- [Work to complete] A single figure is required: the number of lines in the data below that hold the word "margin".

Document images with source code
- Opening Delimiter -

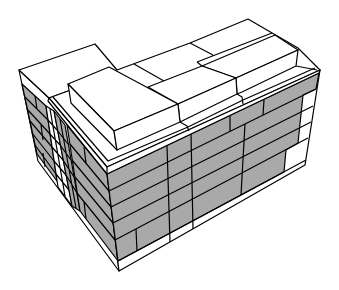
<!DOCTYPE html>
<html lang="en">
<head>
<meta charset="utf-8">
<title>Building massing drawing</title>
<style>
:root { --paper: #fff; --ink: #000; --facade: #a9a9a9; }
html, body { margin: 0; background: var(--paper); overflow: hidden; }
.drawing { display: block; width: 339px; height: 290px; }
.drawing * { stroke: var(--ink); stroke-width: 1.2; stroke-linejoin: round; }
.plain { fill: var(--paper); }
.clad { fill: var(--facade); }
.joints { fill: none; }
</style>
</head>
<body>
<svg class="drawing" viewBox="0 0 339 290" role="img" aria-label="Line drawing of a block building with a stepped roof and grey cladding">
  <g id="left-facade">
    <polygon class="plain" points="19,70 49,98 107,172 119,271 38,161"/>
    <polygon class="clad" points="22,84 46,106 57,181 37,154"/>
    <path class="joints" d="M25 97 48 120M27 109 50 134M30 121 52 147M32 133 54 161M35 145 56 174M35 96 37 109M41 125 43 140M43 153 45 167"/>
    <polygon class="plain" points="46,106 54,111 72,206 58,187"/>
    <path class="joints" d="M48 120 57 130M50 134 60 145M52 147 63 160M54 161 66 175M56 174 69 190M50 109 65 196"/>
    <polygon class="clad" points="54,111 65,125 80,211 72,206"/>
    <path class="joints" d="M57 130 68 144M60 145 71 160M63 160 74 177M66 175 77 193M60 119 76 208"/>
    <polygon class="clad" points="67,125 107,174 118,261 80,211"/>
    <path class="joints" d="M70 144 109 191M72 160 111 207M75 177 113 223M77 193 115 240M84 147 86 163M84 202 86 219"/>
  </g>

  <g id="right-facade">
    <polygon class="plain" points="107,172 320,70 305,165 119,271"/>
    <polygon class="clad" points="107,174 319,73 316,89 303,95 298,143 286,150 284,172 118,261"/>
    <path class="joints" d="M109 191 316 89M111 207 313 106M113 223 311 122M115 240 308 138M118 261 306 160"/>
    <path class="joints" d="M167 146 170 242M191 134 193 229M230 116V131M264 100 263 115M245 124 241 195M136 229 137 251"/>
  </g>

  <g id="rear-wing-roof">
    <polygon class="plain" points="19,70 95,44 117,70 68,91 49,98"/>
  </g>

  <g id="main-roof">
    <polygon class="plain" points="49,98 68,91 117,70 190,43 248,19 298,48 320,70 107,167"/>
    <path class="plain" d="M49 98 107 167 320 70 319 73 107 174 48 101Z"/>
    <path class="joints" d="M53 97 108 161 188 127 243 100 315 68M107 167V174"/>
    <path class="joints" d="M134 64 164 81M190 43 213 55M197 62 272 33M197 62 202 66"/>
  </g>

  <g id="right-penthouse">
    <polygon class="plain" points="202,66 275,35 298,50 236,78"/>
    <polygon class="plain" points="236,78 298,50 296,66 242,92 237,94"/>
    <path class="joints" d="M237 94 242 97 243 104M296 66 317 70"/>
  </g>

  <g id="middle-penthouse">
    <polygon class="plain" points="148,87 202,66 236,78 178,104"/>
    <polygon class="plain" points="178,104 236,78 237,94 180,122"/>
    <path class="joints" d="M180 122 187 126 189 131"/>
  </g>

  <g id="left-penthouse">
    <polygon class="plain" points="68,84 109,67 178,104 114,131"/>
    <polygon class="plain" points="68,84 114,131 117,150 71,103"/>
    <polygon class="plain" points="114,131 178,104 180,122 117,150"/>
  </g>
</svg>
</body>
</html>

- Closing Delimiter -
- Opening Delimiter -

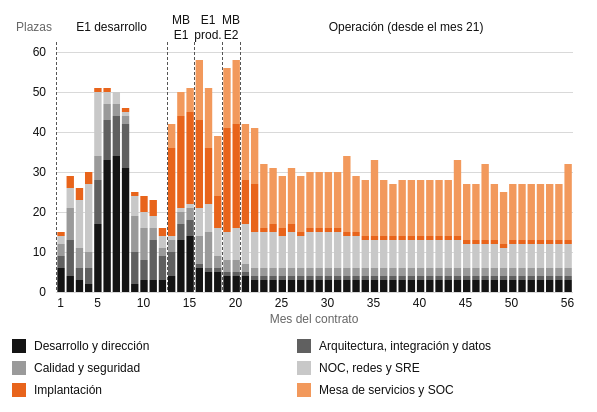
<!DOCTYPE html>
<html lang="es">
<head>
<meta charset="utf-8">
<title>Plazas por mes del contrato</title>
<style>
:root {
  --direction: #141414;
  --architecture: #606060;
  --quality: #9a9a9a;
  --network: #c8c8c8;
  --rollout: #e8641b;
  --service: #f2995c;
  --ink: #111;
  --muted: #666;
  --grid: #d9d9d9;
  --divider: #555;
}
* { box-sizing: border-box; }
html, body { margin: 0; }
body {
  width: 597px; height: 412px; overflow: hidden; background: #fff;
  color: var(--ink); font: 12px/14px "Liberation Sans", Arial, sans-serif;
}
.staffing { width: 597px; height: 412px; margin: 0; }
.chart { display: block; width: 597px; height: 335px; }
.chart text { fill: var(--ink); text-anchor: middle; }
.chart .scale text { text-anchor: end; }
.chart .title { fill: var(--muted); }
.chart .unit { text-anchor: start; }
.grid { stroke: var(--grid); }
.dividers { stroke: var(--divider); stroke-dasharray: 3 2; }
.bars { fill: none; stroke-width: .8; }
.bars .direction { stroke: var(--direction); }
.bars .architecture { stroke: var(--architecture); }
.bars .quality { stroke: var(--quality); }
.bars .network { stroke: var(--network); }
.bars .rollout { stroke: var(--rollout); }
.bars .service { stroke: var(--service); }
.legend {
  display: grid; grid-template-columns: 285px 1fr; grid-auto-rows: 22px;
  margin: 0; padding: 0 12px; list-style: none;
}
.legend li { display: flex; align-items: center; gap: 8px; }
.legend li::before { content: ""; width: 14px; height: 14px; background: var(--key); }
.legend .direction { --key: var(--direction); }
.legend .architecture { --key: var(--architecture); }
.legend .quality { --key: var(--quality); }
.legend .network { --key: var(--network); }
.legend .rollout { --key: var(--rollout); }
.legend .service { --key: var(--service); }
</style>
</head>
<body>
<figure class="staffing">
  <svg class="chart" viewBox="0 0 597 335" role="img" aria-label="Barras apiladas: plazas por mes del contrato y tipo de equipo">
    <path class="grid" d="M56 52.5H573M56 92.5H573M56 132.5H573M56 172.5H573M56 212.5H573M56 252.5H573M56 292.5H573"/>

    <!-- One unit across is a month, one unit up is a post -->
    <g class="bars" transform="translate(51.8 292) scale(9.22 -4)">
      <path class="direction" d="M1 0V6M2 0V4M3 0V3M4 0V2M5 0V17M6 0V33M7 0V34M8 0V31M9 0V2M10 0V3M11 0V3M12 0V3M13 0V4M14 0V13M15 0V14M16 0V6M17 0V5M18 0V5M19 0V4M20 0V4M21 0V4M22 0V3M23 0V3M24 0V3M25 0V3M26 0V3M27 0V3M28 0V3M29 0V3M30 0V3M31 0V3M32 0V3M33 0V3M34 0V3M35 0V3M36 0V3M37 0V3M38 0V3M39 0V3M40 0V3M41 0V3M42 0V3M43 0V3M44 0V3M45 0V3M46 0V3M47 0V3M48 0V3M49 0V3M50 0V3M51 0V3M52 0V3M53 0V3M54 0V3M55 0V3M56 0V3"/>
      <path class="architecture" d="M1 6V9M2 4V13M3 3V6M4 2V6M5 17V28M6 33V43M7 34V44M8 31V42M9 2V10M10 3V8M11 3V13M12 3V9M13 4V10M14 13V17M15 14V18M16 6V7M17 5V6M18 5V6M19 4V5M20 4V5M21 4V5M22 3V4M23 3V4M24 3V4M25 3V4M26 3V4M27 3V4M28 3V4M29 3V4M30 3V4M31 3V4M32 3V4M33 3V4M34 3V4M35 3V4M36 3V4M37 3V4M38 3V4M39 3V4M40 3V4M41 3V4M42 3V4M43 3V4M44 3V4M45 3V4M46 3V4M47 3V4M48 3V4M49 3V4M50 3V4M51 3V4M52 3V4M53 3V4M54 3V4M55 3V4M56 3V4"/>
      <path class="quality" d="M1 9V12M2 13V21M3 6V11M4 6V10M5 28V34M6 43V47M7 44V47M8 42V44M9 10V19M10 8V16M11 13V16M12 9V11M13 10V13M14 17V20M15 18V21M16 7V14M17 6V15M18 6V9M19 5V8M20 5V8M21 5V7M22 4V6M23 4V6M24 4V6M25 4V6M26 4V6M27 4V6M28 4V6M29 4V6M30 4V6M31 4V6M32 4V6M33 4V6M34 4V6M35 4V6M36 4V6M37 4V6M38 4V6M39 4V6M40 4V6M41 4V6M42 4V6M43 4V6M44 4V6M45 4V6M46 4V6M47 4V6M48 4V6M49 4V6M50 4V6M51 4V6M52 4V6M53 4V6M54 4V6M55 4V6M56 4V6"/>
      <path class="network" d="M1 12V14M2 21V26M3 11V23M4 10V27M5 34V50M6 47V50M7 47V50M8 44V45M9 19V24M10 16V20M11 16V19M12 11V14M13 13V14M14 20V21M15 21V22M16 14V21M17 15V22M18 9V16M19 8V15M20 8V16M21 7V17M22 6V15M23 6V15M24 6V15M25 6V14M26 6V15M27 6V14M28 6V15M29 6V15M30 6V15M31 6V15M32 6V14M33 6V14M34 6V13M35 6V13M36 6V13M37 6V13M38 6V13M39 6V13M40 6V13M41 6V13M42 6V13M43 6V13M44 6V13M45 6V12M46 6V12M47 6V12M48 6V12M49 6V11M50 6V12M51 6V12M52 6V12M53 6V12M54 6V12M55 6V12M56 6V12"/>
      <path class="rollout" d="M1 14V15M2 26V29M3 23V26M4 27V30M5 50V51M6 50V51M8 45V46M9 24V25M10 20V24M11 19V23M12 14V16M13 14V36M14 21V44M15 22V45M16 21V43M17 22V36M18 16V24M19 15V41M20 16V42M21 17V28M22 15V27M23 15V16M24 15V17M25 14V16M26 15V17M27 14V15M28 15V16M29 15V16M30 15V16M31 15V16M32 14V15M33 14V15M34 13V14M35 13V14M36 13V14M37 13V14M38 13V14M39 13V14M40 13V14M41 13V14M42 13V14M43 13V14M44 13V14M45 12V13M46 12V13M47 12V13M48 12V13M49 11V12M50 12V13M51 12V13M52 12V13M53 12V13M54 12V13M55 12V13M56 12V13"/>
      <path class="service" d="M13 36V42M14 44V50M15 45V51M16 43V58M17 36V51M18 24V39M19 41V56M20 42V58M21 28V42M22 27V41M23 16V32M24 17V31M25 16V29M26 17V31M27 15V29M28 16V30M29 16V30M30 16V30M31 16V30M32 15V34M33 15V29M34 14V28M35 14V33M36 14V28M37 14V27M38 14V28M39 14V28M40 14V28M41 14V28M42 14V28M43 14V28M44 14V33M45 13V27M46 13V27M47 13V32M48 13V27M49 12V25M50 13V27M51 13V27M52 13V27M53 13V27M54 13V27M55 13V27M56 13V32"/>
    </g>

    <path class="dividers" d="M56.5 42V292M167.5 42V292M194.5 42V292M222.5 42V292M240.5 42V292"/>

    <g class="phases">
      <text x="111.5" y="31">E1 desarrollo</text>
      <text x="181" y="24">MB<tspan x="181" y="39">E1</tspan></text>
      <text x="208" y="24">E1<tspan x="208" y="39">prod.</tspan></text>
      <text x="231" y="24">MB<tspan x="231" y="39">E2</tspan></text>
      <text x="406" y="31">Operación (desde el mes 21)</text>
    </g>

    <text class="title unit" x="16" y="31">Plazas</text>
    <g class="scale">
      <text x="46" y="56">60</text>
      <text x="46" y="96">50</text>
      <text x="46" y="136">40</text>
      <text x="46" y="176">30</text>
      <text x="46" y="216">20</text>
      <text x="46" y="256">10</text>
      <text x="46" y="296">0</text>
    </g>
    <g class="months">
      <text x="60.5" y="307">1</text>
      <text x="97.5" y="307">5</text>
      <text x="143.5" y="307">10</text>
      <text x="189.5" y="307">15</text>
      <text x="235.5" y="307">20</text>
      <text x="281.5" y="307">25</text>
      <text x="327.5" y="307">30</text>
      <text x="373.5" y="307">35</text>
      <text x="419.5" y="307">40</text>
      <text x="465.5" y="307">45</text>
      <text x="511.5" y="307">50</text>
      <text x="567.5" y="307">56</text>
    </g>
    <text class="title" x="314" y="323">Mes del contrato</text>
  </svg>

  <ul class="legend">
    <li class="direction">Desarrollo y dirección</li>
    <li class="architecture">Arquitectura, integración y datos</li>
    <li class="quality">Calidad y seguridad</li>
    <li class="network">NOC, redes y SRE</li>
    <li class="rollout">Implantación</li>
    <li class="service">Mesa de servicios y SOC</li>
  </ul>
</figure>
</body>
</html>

- Closing Delimiter -

- [Solution] 4